The terms, ‘Veterinary Nurse’ and ‘Veterinary Technician’, are presently becoming internationally interchangeable. Under current Australian legislation there is no consistent definition of ‘veterinary nurse’. The Western Australian Veterinary Surgeons Act, 1960 defines ‘veterinary nurse’ as a person authorised to perform prescribed veterinary services set out in the Veterinary Surgeons Regulations 1979. The Queensland Veterinary Surgeons Act, 1936 includes a definition of ‘animal nurse’, though no prescribed duties.

Outside of Western Australia, there is no regulation or statutory code of conduct, and no requirement to maintain currency and fitness to practice within veterinary nursing. The AVA supports the VNCA’s stated position that unqualified and unregulated veterinary support staff potentially expose the public and animal patients to harm, and increase liability for veterinary practices.1  Mandatory professional registration for veterinary nurses would bring rights and responsibilities, as well as increasing professionalism—to the benefit of the veterinary profession and the public it serves.

The Australian Veterinary Nurses and Technicians (AVNAT) Voluntary Registration Scheme was set up by the VNCA. By creating the AVNAT Registration Scheme, the VNCA has established a self-regulation program, which will set standards for the professional practice of veterinary nurses across Australia. This will complement the Accredited Veterinary Nurse Scheme (AVN) which was set up with the support of the National Industry Advisory Group for Veterinary Nursing and the AVA, to recognise excellence in Veterinary Nursing.

The ongoing advances in veterinary nursing knowledge and skills, including the work, health and safety requirements of the role, necessitate, in the public interest, that the title ‘Veterinary Nurse’ must be restricted to those who are suitably qualified and accepted into the AVNAT Voluntary Registration Scheme. These qualifications are also required to be eligible for membership of the VNCA.

Other relevant policies and position statements

Regulation of animal health service providers


  1. Veterinary Nurses Council of Australia 2019, Quality practice through standards and learning: Australian Veterinary Nurses and Technicians (AVNAT) Registration Scheme commencing 1 April 2019, viewed 25 March 2019,

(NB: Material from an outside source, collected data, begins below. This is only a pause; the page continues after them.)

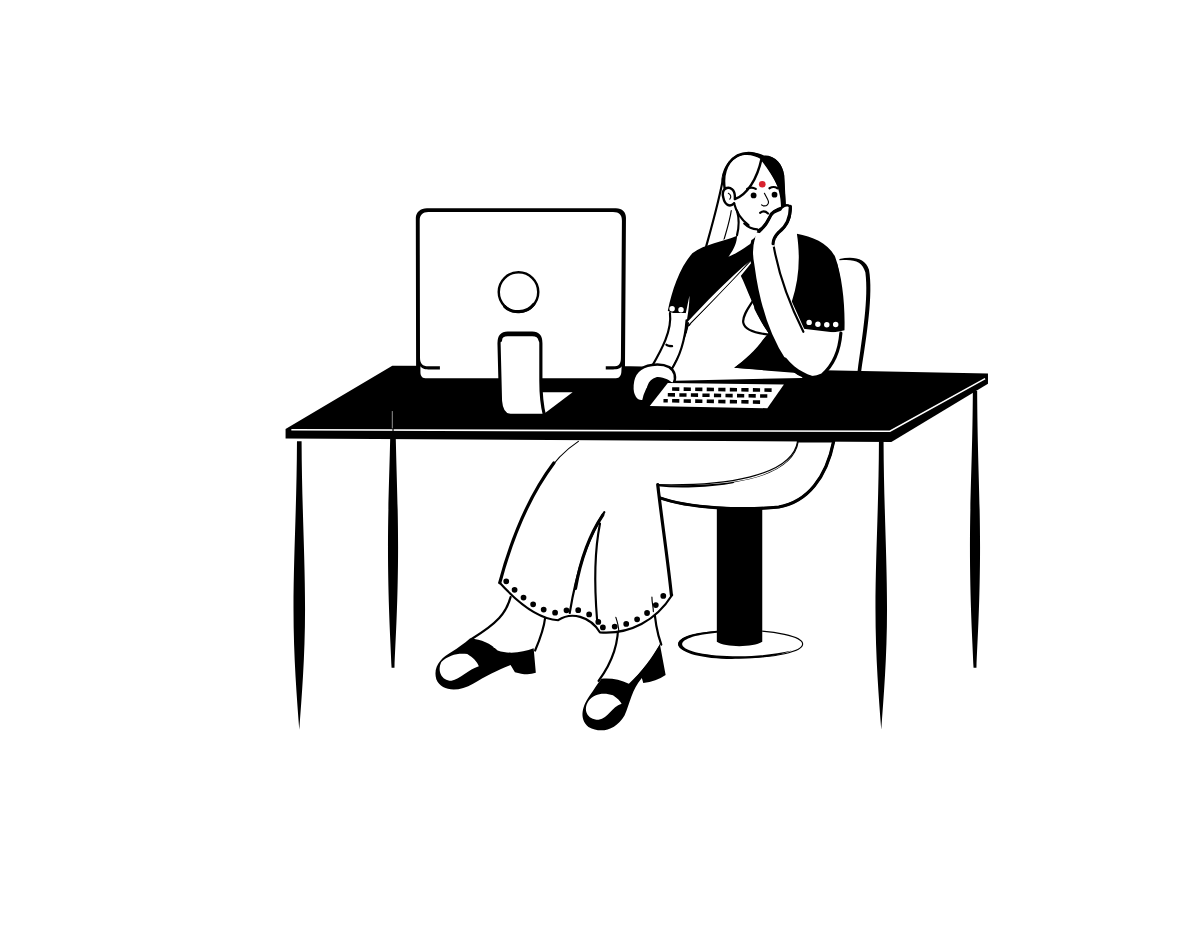
<!DOCTYPE html>
<html lang="en">
<head>
<meta charset="utf-8">
<title>Woman thinking at her desk</title>
<style>
:root { --ink: #000; --paper: #fff; --bindi: #d8232f; }
html, body { margin: 0; background: var(--paper); overflow: hidden; }
.canvas { width: 1200px; height: 940px; overflow: hidden; background: var(--paper); }
.canvas svg { display: block; }
.ink { fill: var(--ink); }
.paper { fill: var(--paper); }
.outline { fill: var(--paper); stroke: var(--ink); stroke-width: 1.7; stroke-linejoin: round; stroke-linecap: round; }
.line { fill: none; stroke: var(--ink); stroke-width: 1.5; stroke-linecap: round; stroke-linejoin: round; }
.fine { stroke-width: .8; }
.bold { stroke-width: 2.2; }
.bindi { fill: var(--bindi); }
.edge { fill: none; stroke: var(--paper); stroke-width: 1.1; }
.dots { fill: none; stroke: var(--ink); stroke-width: 4; stroke-linecap: round; stroke-dasharray: 0 8.2; }
.sleeve-dots { fill: none; stroke: var(--paper); stroke-width: 3.8; stroke-linecap: round; stroke-dasharray: 0 6.2; }
.keys { fill: none; stroke: var(--ink); stroke-width: 2.5; stroke-dasharray: 5 3; }
</style>
</head>
<body>
<main class="canvas">
<svg width="1200" height="940" viewBox="0 0 832 651.7" role="img" aria-label="Line drawing of a woman in a sari resting her chin on her hand at a computer desk">
  <defs>
    <path id="front-leg" d="M-1.6 0H1.6C1.8 45 4 80 4 116C4 150 1.6 178 0 200C-1.6 178-4 150-4 116C-4 80-1.8 45-1.6 0Z"/>
    <path id="back-leg" d="M-1.5 0H1.5C1.7 45 3.5 72 3.5 108C3.5 145 1.8 172 1 192H-1C-1.8 172-3.5 145-3.5 108C-3.5 72-1.7 45-1.5 0Z"/>
  </defs>

  <g id="chair">
    <path class="ink" d="M582 179.500C592 177.500 600 179 602.500 187C605.500 204 601 232 597 258H594.500C598 232 602.300 207 600 189C598 181 592 179.500 582 180.500Z"/>
    <path class="line fine" d="M580 183C582 190 584 200 584 228"/>
    <ellipse class="outline fine" cx="513.500" cy="446.500" rx="43" ry="9.500"/>
    <path class="ink" d="M500 437.500C480 438 470 442 470.300 447C471 453 490 457.500 512 456.800C530 456.300 542 454 549 451C538 453.500 526 455 512 455C490 455 474 451.500 473 447C472.500 443 483 439.500 500 438.500Z"/>
    <path class="ink" d="M497 349H528.500V445C522 449 503 449 497 445Z"/>
    <path class="outline" d="M456 336C500 338 549 332 553 306H578C573 331 560 348 540 351.500C515 354 478 352.500 457 345Z"/>
    <path class="line bold" d="M578 306C573 331 560 348 540 351.500C515 354 478 352.500 457 345"/>
    <path class="line bold" d="M456 336C470 337.500 492 337 508 334"/>
  </g>

  <g id="feet">
    <g id="left-foot">
      <path class="paper" d="M354 413L346 428L326 443L312 452L340 464L372 452L379 428Z"/>
      <path class="line" d="M354 414C351 425 345 432 327 443"/>
      <path class="line" d="M378 428C377 437 374 444 371 451"/>
      <path class="ink" d="M326 442.500C334 443.500 340 446 345 451C354 454 363 452 370 449.500L371.500 466.500C367 468 362 467.500 357 466L354 461C346 464 336 469 328 474C318 480 306 479.500 302.500 471C300 462 306 456 313 452C318 449 322 446 326 442.500Z"/>
      <path class="paper" d="M306 459C311 454 318 452.500 324 453.500C328 456 331 459 332 462C325 464 319 471 313 472C306 472 303 465 306 459Z"/>
      <path class="paper" d="M342 449C352 452 362 451 369 449L366 446L350 443Z"/>
    </g>
    <g id="right-foot">
      <path class="paper" d="M429 428L427 450L416 472L430 487L459 450L454 420Z"/>
      <path class="line" d="M428.500 430C429.500 447 424 460 415 472"/>
      <path class="line" d="M453.500 419C454 432 456 440 458.500 447"/>
      <path class="ink" d="M417 470.500C424 470 430 471 436 474C444 467 452 455 457.500 446.500L461.500 468C457 471 452 473 446 473.500L445 470C438 478 437 487 433 496C427 506 417 509 408 504C401 498 404 489 409 482C412 478 414 474 417 470.500Z"/>
      <path class="paper" d="M408 486C412 480.500 419 480 425 482C428 484 430 486 431 488C424 490 422 498 415 499C407 499 404 492 408 486Z"/>
      <path class="paper" d="M436 473C445 466 452 456 457 447L448 450L432 468Z"/>
    </g>
  </g>

  <g id="sari-skirt">
    <path class="paper" d="M401 306C372 328 355 370 346.500 404C360 419 373 429 387 430C396 424 409 427 416 438.500C437 440 455 430 466 412.500L456 336C505 338 549 332 553 306Z"/>
    <path class="line fine" d="M401 306C392 312 384 320 378 330M456 336C500 337 549 331 553 306"/>
    <path class="line bold" d="M384 321C366 345 354 376 346.500 404"/>
    <path class="line" d="M346.500 404C360 419 373 429 387 430C396 424 409 427 416 438.500C437 440 455 430 466 412.500"/>
    <path class="line bold" d="M456 336C459 362 463 388 465.500 412.500"/>
    <path class="line" d="M419 355C406 375 399 400 395 425M416 363C412 383 412 406 414 430"/>
    <path class="line bold" d="M418 357C408 372 402 391 399 408"/>
    <path class="line fine" d="M429 438C429 434 428 431 427 428M453 424C453 421 452 418 452 414"/>
    <path class="dots" d="M351 403C362 415 374 424 387 425C398 420 409 423 418 435"/>
    <path class="dots" d="M418 435C437 435 452 426 462 410"/>
  </g>

  <g id="desk">
    <use href="#front-leg" class="ink" x="207.500" y="306"/>
    <use href="#back-leg" class="ink" x="272.500" y="271"/>
    <use href="#front-leg" class="ink" x="611" y="306"/>
    <use href="#back-leg" class="ink" x="676" y="271"/>
    <path class="ink" d="M272 253.500L437 254L685 259V266L618 306.500L198 304V297.500Z"/>
    <path class="edge" d="M202 298L617 299L683 262.500"/>
    <path class="line fine" d="M272.500 292V304"/>
    <path d="M272 285V297" stroke="#fff" stroke-width=".4" fill="none"/>
  </g>

  <g id="woman">
    <path class="paper" d="M503 121C500 140 494 160 489 173L512 164L520 155L510 130Z"/>
    <path class="line" d="M502 120C499 138 494 155 489 173"/>
    <path class="line fine" d="M507 146C506 153 504 159 502 166"/>

    <g id="torso">
      <path class="paper" d="M510 163L482 174L466 215L465 235L452 254L468 264L556 262L584 230L576 172L552 162L522 155Z"/>
      <path class="ink" d="M511 163.500C501 168 489 169 480 175.500C471 186 466 201 463 215.500C467 218 472 218 475.500 217L478 205C478 212 477 217 476 224C488 211 505 193 521 180L523 167C516 172 510 176 505 178C509 173 511 168 511 163.500Z"/>
      <path class="line fine" d="M521 180C508 195 493 210 477 226C481 225 485 223 488 220"/>
      <path class="line" d="M477 224C475 236 471 246 466 255"/>
      <path class="ink" d="M522 181C523 194 528 207 535 221C541 235 546 247 555 258L509 255C517 249 526 241 532 231C524 218 520 205 513 192Z"/>
      <path class="paper" d="M513 190C520 204 523 217 533 231L509 255L467 255L478 226L521 181Z"/>
      <path class="ink" d="M523 184V214C527 222 530 227 533 231C527 241 518 249 509 255L557 259C546 246 534 226 523 184Z"/>
      <path class="line" d="M523 207C517 217 505 229 533 232" stroke="none"/>
    </g>

    <g id="right-sleeve">
      <path class="ink" d="M552.500 162C563 164 574 168 579 178C584 192 586 211 585.500 229C577 231.500 567 231 558 229L549 209C554 194 555 178 552.500 162Z"/>
      <path class="sleeve-dots" d="M561 223.500C568 225.500 576 225.500 584 224.500"/>
      <path class="sleeve-dots" d="M466 214L475 215"/>
    </g>

    <g id="propping-arm">
      <path class="paper" d="M527 158L521 172C522 195 528 222 540 244C547 257 558 264 568 261C578 255 582 244 583 231L557 228C547 207 540 190 536 166L544 152Z"/>
      <path class="line bold" d="M526 159C521 165 520 174 522 184C525 207 532 232 544 250C552 261 562 264 570 260C578 253 582 244 583 231"/>
      <path class="line" d="M536 168C539 187 547 210 557 230"/>
      <path class="ink" d="M541 247C547 258 557 264 568 261.500C562 261 552 257 545 248Z"/>
    </g>

    <g id="head">
      <path class="paper" d="M510 143V158C513 165 519 169 523 165L530 156Z"/>
      <path class="line" d="M511 146C513 153 512 159 511 163M516 155C519 158 522 159 525 159"/>
      <path class="paper" d="M507 129C509 146 517 157 527 157C537 154 542 144 542 130C540 120 534 112 527 110C516 109 509 117 507 129Z"/>
      <path class="outline" d="M509 132C504 127 500 132 501.500 137C502.500 142 506 144 509 141"/>
      <path class="line fine" d="M505 134C507 135 507 137 506 138"/>
      <path class="line" d="M509 141C511 149 515 153 519 156"/>
      <path class="outline" d="M502.500 131C500 116 508 106 519 106C523 106 526 107.500 528.500 109C535 107 542 114 543 122L544 143C543 131 535 119 528 110C525 124 518 135 509.500 138C510 131 506 129 502.500 131Z"/>
      <path class="ink" d="M500 128C500 115 508 105.500 519 105.500C524 105.300 527 106.500 530 108C538 108 543 114 543.500 122L545 145L541.500 145C542 129 534 119 528 110.500C524 108 520 107 516 107.500C507 109 501 118 500 128Z"/>
      <path class="line" d="M518 131C520 129.700 522 129.700 524 131M533.500 130.500C535.500 129.300 537.500 129.500 539 130.500"/>
      <circle class="ink" cx="522.500" cy="135.500" r="2"/>
      <circle class="ink" cx="537" cy="135" r="2"/>
      <circle class="bindi" cx="528.500" cy="127.700" r="2.300"/>
      <path class="line fine" d="M530 134C532 138 534 140 532 142C531 143 529 143 528 142"/>
      <path class="line" d="M527 147.500C529 146 531 146.500 532.500 148"/>
      <path class="outline" d="M525 162C530 158 532 154 534 150C536 146 539 145 542 144C545 141 549 142 548 146C548 153 544 158 540 161C538 163 537 165 536 168L526 169Z"/>
      <path class="paper" d="M524 161L538 164L537 171L523 171Z"/>
      <path class="line bold" d="M526 160C530 158 532 154 534 150C535 147 538 146 541 145M548 143C548 153 544 158 540 161C538 163 536 166 536 169"/>
    </g>

    <g id="mouse-arm">
      <path class="paper" d="M464 217L475 217L474 239L464 258L450 254L463 235Z"/>
      <path class="line" d="M464.500 217C466 229 459 242 452 254M476 222C475 236 471 248 465 257"/>
      <path class="line" d="M462 239C463 240 464 240 466 240"/>
      <path class="outline" d="M452 253C444 254 439 259 438.500 267C438 274 441 279 446 278C447 273 449 268 453 264C458 262 463 266 467 266C469 262 468 257 464 254.500C460 252.500 456 252.500 452 253Z"/>
      <path class="ink" d="M449 277C447 270 449 263 455 261.500C460 261 465 264 466.500 266C465 272 460 279 453 280C450 280 449 279 449 277Z"/>
    </g>
  </g>

  <g id="keyboard">
    <path class="paper" d="M463 265.500L543.500 266.500L532 283L450.500 281.500Z"/>
    <path class="keys" d="M466 269.700L538 270.500"/>
    <path class="keys" d="M463 273.700L535 274.600"/>
    <path class="keys" d="M460 277.800L530 278.800" stroke-dashoffset="2"/>
  </g>

  <g id="monitor">
    <path class="ink" d="M296 144.300H427C431.500 144.300 434 147 434 151L433.300 258C433 262 430.500 264.300 427 264.300H295C291 264.300 288.500 262 288.500 258L288.300 151C288.500 147 291.500 144.300 296 144.300Z"/>
    <path class="paper" d="M297 147H425C429.500 147 431.200 149 431.200 153L430.500 248C430.500 252.500 429 254 425 254H297C293 254 291.200 252 291.200 248L291 153C291 149 293 147 297 147Z"/>
    <path class="paper" d="M291.500 254C293 256 295 256.200 298 256.200H424C427 256.200 430 256 431 254L430.800 258C430.500 261 429 262.300 426 262.300H296C293 262.300 291.500 261 291.500 258Z"/>
    <path class="paper" d="M305 253.500H420V257H305Z"/>
    <circle class="outline" cx="359.500" cy="202.500" r="13.700"/>
    <path class="line bold" d="M350 212.500C355 217.500 365 217.500 370 211"/>
    <path class="paper" d="M377 287L397 272H375Z"/>
    <path class="outline bold" d="M346 238C346 233 348 231 352 231H369C373 231 375 233 375 238V264C375 272 375.500 280 377.500 288H354C350 288 347.500 284 347 278Z"/>
    <path class="line bold" d="M347 236C347 233 349 232 352 232H369C372 232 374 233 374.500 236"/>
  </g>
</svg>
</main>
</body>
</html>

  1. New Zealand Veterinary Nursing Association 2019, nzvna.org.nz Accessed June 2019
  2. American Veterinary Medical Association 2019, AVMA policy on Veterinary technicians. avma.org/KB/policies Accessed June 2019
  3. AVA Policy Regulation of Animal Health Service Providers.
  4. http://www.aaha.org/blog/NewStat/post/2018/11/28/509417/AAHA-announces-support-of-Veterinary-Nurse-Initiative.aspx


To advocate for, and support the registration of, veterinary nurses.

Ratification date: March 2020